But Paul challenges Christians to assume responsibility for doing their part to live peacefully in a world in conflict. When Christians claim special knowledge of God’s truth, when they divide America between “people of faith” and their “enemies,” Christians become not the means of peace but the cause of conflict. In that case, Christians are far from being powerless. They are powerful contributors to what has gone wrong in American politics.

If Christians have the power to contribute to what is wrong, they have the power to right the wrong. They have the power to substitute the ministry of reconciliation for the strategy of divisiveness. Where Christians in politics often have been notable for their hubris, claiming that they speak for God, they can, instead, be notable for their humility, acknowledging that God’s truth is greater than anything they can hope to express. Where Christians have championed wedge issues that divide Americans, they can substitute a search for common ground on which Americans might unite to address common challenges. Where Christians have polarized our politics, pushing us to ideological extremes, they can rebuild our political center and help bring us together. Where Christians have been quick to anger, they can show honor to their adversaries and bring civility to our politics.

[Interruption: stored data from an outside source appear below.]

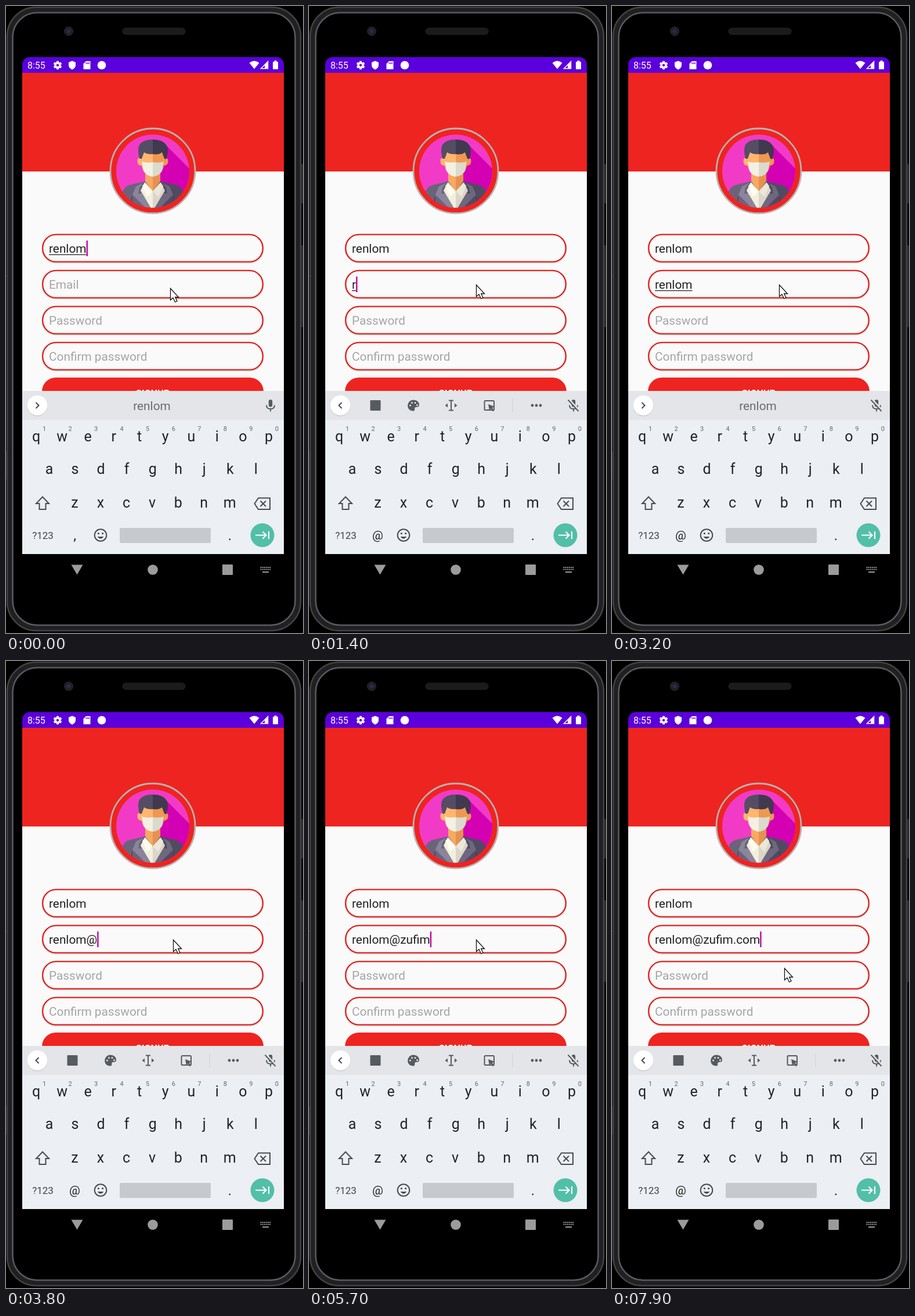
These frames come from a looping animation (512x1080 px, 8 s). An HTML page with a canvas:

```html
<!DOCTYPE html>
<html lang="en">
<head>
<meta charset="utf-8">
<title>Sign-up form</title>
<style>
html, body { margin: 0; width: 100%; height: 100%; overflow: hidden; background: #000; }
canvas { display: block; width: 512px; height: 1080px; }
</style>
</head>
<body>
<canvas id="stage"></canvas>
<script>
const LOOP = 8000;
const USER = 'renlom';
const EMAIL = USER + '@zufim.com';
const KEY_TIMES = [1300, 1700, 1900, 2200, 2400, 2700, 3500, 4600, 4800, 5000, 5200, 5500, 6100, 6400, 6600, 6800];
const FOCUS = 500;
const RED = '#ee2420', GREY = '#565b60', INK = '#202426';
const FONT = 'Roboto, "Noto Sans", sans-serif';

const canvas = document.getElementById('stage');
const dpr = window.devicePixelRatio || 1;
canvas.width = 512 * dpr;
canvas.height = 1080 * dpr;
const c = canvas.getContext('2d');
c.scale(dpr, dpr);

function paint(fill, stroke, width = 2) {
  if (fill) { c.fillStyle = fill; c.fill(); }
  if (stroke) { c.strokeStyle = stroke; c.lineWidth = width; c.stroke(); }
}
function box(x, y, w, h, r, fill, stroke, width) {
  c.beginPath();
  c.roundRect(x, y, w, h, r);
  paint(fill, stroke, width);
}
function disc(x, y, r, fill, stroke, width) {
  c.beginPath();
  c.arc(x, y, r, 0, Math.PI * 2);
  paint(fill, stroke, width);
}
function shape(d, fill, stroke, width, x = 0, y = 0) {
  c.save();
  c.translate(x, y);
  const p = new Path2D(d);
  if (fill) { c.fillStyle = fill; c.fill(p); }
  if (stroke) { c.strokeStyle = stroke; c.lineWidth = width || 2; c.stroke(p); }
  c.restore();
}
function text(s, x, y, size, color, align = 'left', weight = 400) {
  c.font = `${weight} ${size}px ${FONT}`;
  c.textAlign = align;
  c.fillStyle = color;
  c.fillText(s, x, y);
}

function drawPhone() {
  c.fillStyle = '#000';
  c.fillRect(0, 0, 512, 1080);
  for (const [x, y, h] of [[508, 272, 68], [508, 412, 141], [0, 464, 3], [0, 767, 49]])
    box(x, y, x ? 4 : 2, h, 1, '#29292b');
  box(2, 2, 506, 1074, 50, '#202023', '#434347', 2.5);
  box(11.5, 11.5, 487, 1055, 42, '#000', '#5b5b61', 2.5);
  box(201, 38, 108, 11, 5.5, '#1b1b1b', '#242424', 1);
  disc(108, 43.5, 7.5, '#202024', '#2b2b2e', 1);
  disc(108, 43.5, 3.5, '#252c51');
  const nav = '#9b9b9b';
  shape('M112.500 962.500H132.500L122.500 979.500Z', nav);
  disc(253, 971, 8.8, nav);
  box(373, 962, 18, 18, 1, nav);
  for (let i = 0; i < 6; i++)
    for (let j = 0; j < 2; j++) box(438.5 + i * 3.1, 966 + j * 3.5, 2, 2, 0, nav);
  box(442, 974, 11, 2, 0, nav);
}

function drawStatusBar() {
  box(28, 88, 451, 27, [13, 13, 0, 0], '#5b00dc');
  text('8:55', 37, 108, 16, '#fff');
  for (let i = 0; i < 6; i++) {
    c.save();
    c.translate(89, 102);
    c.rotate(i * Math.PI / 3);
    box(-2, -7.3, 4, 4, 0.5, '#fff');
    c.restore();
  }
  disc(89, 102, 3.9, null, '#fff', 3.4);
  shape('M114 94.500L120 97V102C120 105.500 117 108.500 114 109.500C111 108.500 108 105.500 108 102V97Z', '#fff');
  shape('M138 95H145.500V109H133.500V99.500Z', '#fff');
  for (let i = 0; i < 3; i++) box(137.5 + i * 2.5, 97, 1.3, 3, 0, '#5b00dc');
  disc(165, 102, 7.3, '#fff');
  shape('M419.500 98Q428 91 436.500 98L428 108.500Z', '#fff');
  shape('M451.500 95.500V107.700H439.500Z', null, '#fff', 1.5);
  shape('M446 101L451 96V107H446Z', '#fff');
  box(460, 96, 9, 13, 1, '#fff');
  box(462.5, 94, 4, 3, 0, '#fff');
}

function drawAvatar() {
  disc(253, 284, 73, RED, '#b9b3b3', 2.8);
  c.save();
  c.beginPath();
  c.arc(253, 284.5, 63, 0, Math.PI * 2);
  c.clip();
  c.fillStyle = '#f13bc6';
  c.fillRect(190, 221, 127, 127);
  shape('M271 235L330 294V350H270L262 292Z', '#d400b3');
  // neck and face, lit from the left
  shape('M240 282H253V324L240 310Z', '#f6a961');
  shape('M253 282H266V310L253 324Z', '#e79150');
  shape('M232 248H253V293Q236 290 234 275Q226 275 226.500 266Q227 261 231 262Z', '#ffb66f');
  shape('M253 248H273L274 262Q280 261 279.500 268Q279 275 272 275Q270 290 253 293Z', '#ee9852');
  shape('M230 263Q226 246 230 239Q236 230 253 230V255Q244 256 238 252L234 263Z', '#544d63');
  shape('M253 230Q270 230 276 239Q282 247 276 264L273 263L269 252Q263 257 253 255Z', '#403950');
  shape('M234 268Q243 271 253 269V294Q242 293 237 284Z', '#f3f0e4');
  shape('M253 269Q263 271 272 268L269 284Q264 293 253 294Z', '#dcdacb');
  // jacket and shirt
  shape('M200 348V325Q201 312 214 308L240 302L253 320V348Z', '#69647a');
  shape('M306 348V325Q305 312 292 308L266 302L253 320V348Z', '#514b62');
  shape('M239 304L253 320V348H249L232 318Z', '#f2efdf');
  shape('M267 304L253 320V348H257L274 318Z', '#dad7c8');
  shape('M240 304L253 319L243 329L235 310Z', '#fffbed');
  shape('M266 304L253 319L263 329L271 310Z', '#ebe7d9');
  shape('M236 305L230 313L228 323L235 323L250 348H241L218 325L224 311Z', '#8b859b');
  shape('M270 305L276 313L278 323L271 323L256 348H265L288 325L282 311Z', '#6e677e');
  shape('M217 329V348M289 329V348', null, '#433d53', 1.3);
  c.restore();
}

function drawField(top, hint, value, composing, caretOn) {
  box(63, top + 2, 380, 47, 23, null, 'rgba(0,0,0,.10)', 3.5);
  box(63.2, top + 0.7, 379.5, 47, 23, '#fafafa', '#df201d', 2.3);
  const base = top + 32;
  text(value || hint, 74, base, 20.8, value ? '#202020' : '#a5a5a5');
  const w = value ? c.measureText(value).width : 0;
  if (composing && w) box(74, base + 2.7, w, 1.3, 0, '#202020');
  if (caretOn) box(74 + w, top + 11, 2.4, 27, 0, '#c4009f');
}

function drawMic(muted) {
  box(452.8, 678, 6.4, 12.5, 3.2, GREY);
  shape('M449 687.500Q449 694 456 694Q463 694 463 687.500M456 694V698.500', null, GREY, 2);
  if (muted) {
    shape('M448 677L466 697', null, '#e3e5e9', 3);
    shape('M446.500 678.500L464.500 698', null, GREY, 2);
  }
}

function drawToolbar() {
  box(105.5, 679, 18, 18, 1, GREY);
  shape('M180 678.500C168 678.500 166 697.500 180 697.500C184 697.500 181 693 183 691.500C186 690 190 692 190 687C190 682 185.500 678.500 180 678.500Z', GREY);
  for (const [x, y] of [[174.5, 688], [177.5, 683.5], [183, 683.5], [186.5, 687.5]]) disc(x, y, 1.5, '#e3e5e9');
  shape('M241 679.500H249M245 679.500V696.500M241 696.500H249', null, GREY, 2);
  shape('M239 684.500V691.500L234.500 688ZM251 684.500V691.500L255.500 688Z', GREY);
  box(302.500, 680, 16.5, 16, 1.5, null, GREY, 2);
  shape('M309 686L320 690L316 692L319 697L317 698.500L313.500 693.500L311 697Z', GREY);
  box(350.5, 676, 1, 24, 0, '#cfd2d6');
  for (const x of [385, 392, 399]) disc(x, 688, 2.4, GREY);
}

function drawKeyboard(suggestion, emailMode) {
  c.fillStyle = '#e3e5e9';
  c.fillRect(28, 663, 451, 50);
  c.fillStyle = '#eceff3';
  c.fillRect(28, 713, 451, 231);

  disc(54, 689, 17.5, 'rgba(0,0,0,.13)');
  disc(54, 688, 17.3, '#fff');
  shape(suggestion ? 'M51.500 683L56.500 688L51.500 693' : 'M56.500 683L51.500 688L56.500 693', null, '#43484c', 2);
  if (suggestion) text(suggestion, 251.5, 696, 20.8, '#686c70', 'center');
  else drawToolbar();
  drawMic(emailMode);

  const step = 44.55;
  const rows = [['qwertyuiop', 52, 750], ['asdfghjkl', 74.5, 806], ['zxcvbnm', 118.5, 864]];
  for (const [keys, x, y] of rows)
    [...keys].forEach((k, i) => text(k, x + i * step, y, 25, INK, 'center'));
  for (let i = 0; i < 10; i++) text((i + 1) % 10, 66 + i * step, 732, 11, '#62676b', 'center');

  shape('M63 845.500L74 857H68.500V867H57.500V857H52Z', null, '#464b50', 2);
  shape('M435 847.500H455V867H435L428.500 857.300ZM438.500 852.500L448 862M448 852.500L438.500 862', null, '#464b50', 2);

  text('?123', 63.5, 917.5, 17, '#3e4347', 'center');
  text(emailMode ? '@' : ',', 118.500, emailMode ? 919 : 919.5, emailMode ? 21 : 24, INK, 'center');
  disc(163, 911.5, 10.3, null, '#464b50', 2);
  disc(159.4, 908.5, 1.6, '#464b50');
  disc(166.6, 908.5, 1.6, '#464b50');
  shape('M157.500 914Q163 921 168.500 914Z', '#464b50');
  box(196, 899, 157, 26, 2, '#c6cacf');
  text('.', 386, 919.5, 24, INK, 'center');
  disc(442, 911.5, 20.5, '#52bfa8');
  shape('M430 911.500H448M442.500 905.500L448.500 911.500L442.500 917.500M453 905V918', null, '#fff', 2.2);
}

function ease(t, from, to) {
  const p = Math.min(1, Math.max(0, (t - from) / (to - from)));
  return p * p * (3 - 2 * p);
}

function drawPointer(t) {
  const a = ease(t, 100, 400), b = ease(t, 7300, 7800);
  shape('M0 0V20L4.500 16L8 23.500L11.500 22L8.200 15H14Z', '#fff', '#111', 1.3,
    283.5 + 5 * a + 9 * b, 486.5 - 6 * a + 49 * b);
}

function draw(t) {
  const typed = KEY_TIMES.filter(k => k <= t).length;
  const inEmail = t >= FOCUS;
  const email = EMAIL.slice(0, typed);
  const lastEdit = typed ? KEY_TIMES[typed - 1] : inEmail ? FOCUS : 0;
  const caretOn = (t - lastEdit) % 1000 < 500;
  const composing = typed > 0 && typed <= USER.length;
  // suggestions appear shortly after the first letter
  const suggestion = !inEmail ? USER : composing && t >= 1500 ? email : '';

  drawPhone();
  c.fillStyle = '#fafafa';
  c.fillRect(28, 115, 451, 548);
  c.fillStyle = RED;
  c.fillRect(28, 115, 451, 170);
  drawStatusBar();
  drawAvatar();
  drawField(393, '', USER, !inEmail, !inEmail && caretOn);
  drawField(455, 'Email', email, composing, inEmail && caretOn);
  drawField(517, 'Password');
  drawField(579, 'Confirm password');
  box(62, 640, 382, 48, 24, RED);
  text('SIGNUP', 253, 672.5, 16.3, '#fff', 'center', 700);
  drawKeyboard(suggestion, inEmail);
  drawPointer(t);
}

const start = performance.now();
function tick() {
  const t = (performance.now() - start) % LOOP;
  draw(Math.floor(t / 100) * 100);
  requestAnimationFrame(tick);
}
tick();
</script>
</body>
</html>
```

“So far as it depends on you,” Paul says. Well, a united America does depend on us. It is the responsibility of people who follow Jesus. It is not a political agenda. It is the ministry of reconciliation.

John Danforth, who in 1963 earned degrees from Yale Divinity School and Yale Law School, is an ordained Episcopal priest, former three-term U.S. Senator (R-MO) and a former U.S. Ambassador to the United Nations.